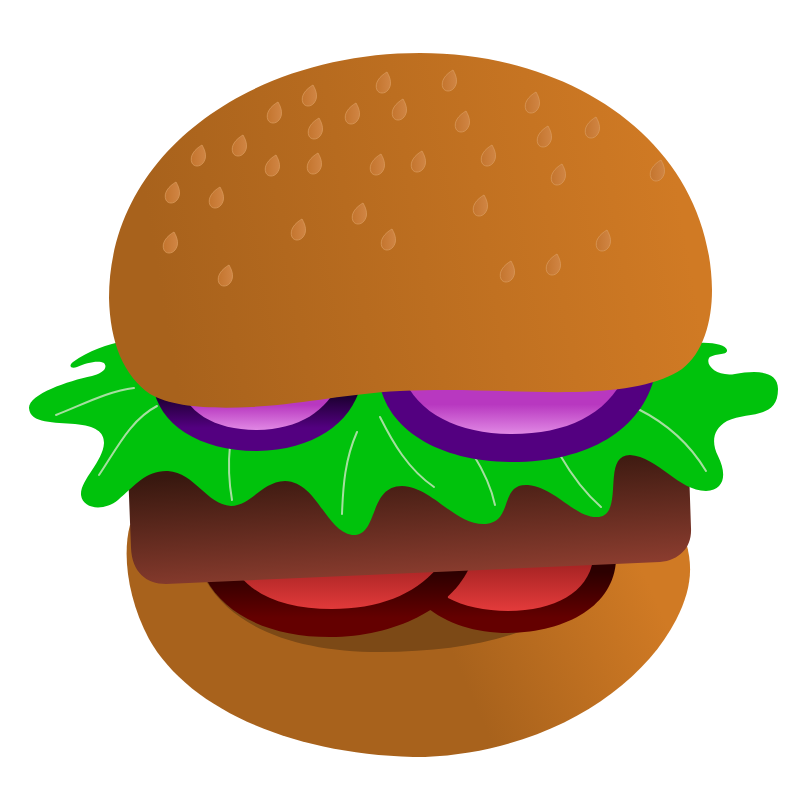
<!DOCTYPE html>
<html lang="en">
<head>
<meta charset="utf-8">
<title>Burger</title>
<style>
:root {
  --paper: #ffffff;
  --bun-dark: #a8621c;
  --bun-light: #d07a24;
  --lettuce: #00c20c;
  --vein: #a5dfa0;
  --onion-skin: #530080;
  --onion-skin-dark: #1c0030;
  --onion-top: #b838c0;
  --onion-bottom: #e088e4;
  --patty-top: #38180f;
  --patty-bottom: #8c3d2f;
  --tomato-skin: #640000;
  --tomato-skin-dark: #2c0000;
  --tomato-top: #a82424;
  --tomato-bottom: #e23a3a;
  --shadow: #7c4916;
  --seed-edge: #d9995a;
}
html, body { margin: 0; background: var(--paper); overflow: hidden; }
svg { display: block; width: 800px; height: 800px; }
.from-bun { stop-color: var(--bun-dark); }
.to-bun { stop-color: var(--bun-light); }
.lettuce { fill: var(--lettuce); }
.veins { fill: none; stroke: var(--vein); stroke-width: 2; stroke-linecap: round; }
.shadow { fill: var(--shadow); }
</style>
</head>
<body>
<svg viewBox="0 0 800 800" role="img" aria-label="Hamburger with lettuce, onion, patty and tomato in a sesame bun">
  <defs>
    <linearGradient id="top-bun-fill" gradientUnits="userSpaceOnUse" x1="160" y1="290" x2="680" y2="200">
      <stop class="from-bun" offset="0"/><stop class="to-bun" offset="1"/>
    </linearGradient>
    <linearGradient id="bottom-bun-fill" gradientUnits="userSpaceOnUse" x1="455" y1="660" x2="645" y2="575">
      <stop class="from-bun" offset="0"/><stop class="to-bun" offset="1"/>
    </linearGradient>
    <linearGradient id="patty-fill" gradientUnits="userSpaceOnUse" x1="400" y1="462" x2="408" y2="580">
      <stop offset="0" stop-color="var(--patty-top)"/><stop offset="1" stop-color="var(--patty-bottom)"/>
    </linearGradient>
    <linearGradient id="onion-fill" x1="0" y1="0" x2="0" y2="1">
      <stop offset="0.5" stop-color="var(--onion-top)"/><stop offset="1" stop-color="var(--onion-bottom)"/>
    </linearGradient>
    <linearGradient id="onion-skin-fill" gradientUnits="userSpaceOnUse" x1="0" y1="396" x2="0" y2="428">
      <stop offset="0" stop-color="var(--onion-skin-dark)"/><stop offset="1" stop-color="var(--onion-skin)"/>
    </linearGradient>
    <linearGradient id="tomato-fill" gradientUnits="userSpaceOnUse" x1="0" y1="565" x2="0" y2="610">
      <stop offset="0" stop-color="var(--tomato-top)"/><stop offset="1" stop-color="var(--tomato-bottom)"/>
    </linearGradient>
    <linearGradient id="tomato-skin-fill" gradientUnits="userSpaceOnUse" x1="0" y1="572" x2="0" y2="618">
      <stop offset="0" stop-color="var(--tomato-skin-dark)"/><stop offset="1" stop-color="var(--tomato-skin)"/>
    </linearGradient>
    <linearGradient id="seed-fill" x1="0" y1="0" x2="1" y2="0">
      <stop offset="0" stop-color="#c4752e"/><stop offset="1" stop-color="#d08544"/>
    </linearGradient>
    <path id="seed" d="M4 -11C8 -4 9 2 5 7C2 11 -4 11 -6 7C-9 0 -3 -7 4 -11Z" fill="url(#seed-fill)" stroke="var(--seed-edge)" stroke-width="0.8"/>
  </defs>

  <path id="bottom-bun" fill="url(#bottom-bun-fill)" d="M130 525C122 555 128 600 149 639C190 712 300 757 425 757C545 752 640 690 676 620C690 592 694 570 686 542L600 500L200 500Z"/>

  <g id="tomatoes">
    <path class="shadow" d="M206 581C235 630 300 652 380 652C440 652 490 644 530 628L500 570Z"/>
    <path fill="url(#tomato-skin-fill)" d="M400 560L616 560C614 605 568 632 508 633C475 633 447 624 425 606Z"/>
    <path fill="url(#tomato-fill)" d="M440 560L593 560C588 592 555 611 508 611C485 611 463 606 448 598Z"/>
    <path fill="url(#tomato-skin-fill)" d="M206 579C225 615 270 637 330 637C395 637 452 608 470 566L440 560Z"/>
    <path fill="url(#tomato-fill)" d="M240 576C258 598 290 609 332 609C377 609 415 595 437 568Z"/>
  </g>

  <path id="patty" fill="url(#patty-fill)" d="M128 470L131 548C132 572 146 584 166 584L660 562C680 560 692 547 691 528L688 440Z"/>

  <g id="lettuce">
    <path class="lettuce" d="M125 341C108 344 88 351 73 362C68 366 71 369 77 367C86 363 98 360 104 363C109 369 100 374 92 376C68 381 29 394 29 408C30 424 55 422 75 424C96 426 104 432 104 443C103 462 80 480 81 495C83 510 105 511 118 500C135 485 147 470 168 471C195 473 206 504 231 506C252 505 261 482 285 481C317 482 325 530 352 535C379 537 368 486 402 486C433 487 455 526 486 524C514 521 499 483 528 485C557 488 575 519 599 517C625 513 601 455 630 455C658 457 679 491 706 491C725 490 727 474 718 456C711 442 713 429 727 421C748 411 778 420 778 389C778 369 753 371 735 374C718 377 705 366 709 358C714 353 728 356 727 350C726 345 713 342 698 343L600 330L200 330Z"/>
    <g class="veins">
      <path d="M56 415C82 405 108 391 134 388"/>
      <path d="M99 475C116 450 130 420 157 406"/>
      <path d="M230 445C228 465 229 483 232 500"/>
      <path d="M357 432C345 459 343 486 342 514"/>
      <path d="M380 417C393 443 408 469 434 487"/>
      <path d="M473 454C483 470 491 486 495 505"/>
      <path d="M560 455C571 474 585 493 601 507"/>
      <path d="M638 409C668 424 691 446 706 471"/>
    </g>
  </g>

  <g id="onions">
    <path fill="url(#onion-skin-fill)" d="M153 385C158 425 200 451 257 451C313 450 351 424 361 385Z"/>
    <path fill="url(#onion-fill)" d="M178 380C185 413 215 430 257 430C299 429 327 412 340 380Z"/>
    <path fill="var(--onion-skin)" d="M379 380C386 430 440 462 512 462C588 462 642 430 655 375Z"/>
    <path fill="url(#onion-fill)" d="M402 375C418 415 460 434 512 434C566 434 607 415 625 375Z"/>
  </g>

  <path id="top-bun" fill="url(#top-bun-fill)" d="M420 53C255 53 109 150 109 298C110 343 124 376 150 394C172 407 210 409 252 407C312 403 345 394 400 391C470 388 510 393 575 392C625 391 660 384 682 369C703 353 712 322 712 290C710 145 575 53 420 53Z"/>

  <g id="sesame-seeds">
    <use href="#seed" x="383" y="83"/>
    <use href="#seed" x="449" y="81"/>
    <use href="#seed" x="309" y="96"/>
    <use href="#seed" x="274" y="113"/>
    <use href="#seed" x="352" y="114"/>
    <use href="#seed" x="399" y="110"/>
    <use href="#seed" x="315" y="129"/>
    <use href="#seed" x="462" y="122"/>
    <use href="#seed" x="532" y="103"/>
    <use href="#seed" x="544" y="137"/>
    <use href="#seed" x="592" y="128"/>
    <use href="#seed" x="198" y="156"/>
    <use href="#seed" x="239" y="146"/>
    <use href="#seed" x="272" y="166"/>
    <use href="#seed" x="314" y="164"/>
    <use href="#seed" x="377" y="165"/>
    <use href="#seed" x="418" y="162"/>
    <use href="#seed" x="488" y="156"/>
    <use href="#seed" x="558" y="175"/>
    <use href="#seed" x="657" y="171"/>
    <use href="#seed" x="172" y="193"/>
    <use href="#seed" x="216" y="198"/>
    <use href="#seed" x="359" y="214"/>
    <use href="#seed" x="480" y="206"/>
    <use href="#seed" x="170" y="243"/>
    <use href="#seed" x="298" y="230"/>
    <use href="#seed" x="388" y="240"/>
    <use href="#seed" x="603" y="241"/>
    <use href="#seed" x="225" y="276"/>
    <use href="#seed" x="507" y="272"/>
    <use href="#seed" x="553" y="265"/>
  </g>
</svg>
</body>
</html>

┄┄┄┄┄┄

■ How to complete this task
Search the preceding listing for the word "veins" and pull out every line that holds it.

■ Result for this task
.veins { fill: none; stroke: var(--vein); stroke-width: 2; stroke-linecap: round; }
    <g class="veins">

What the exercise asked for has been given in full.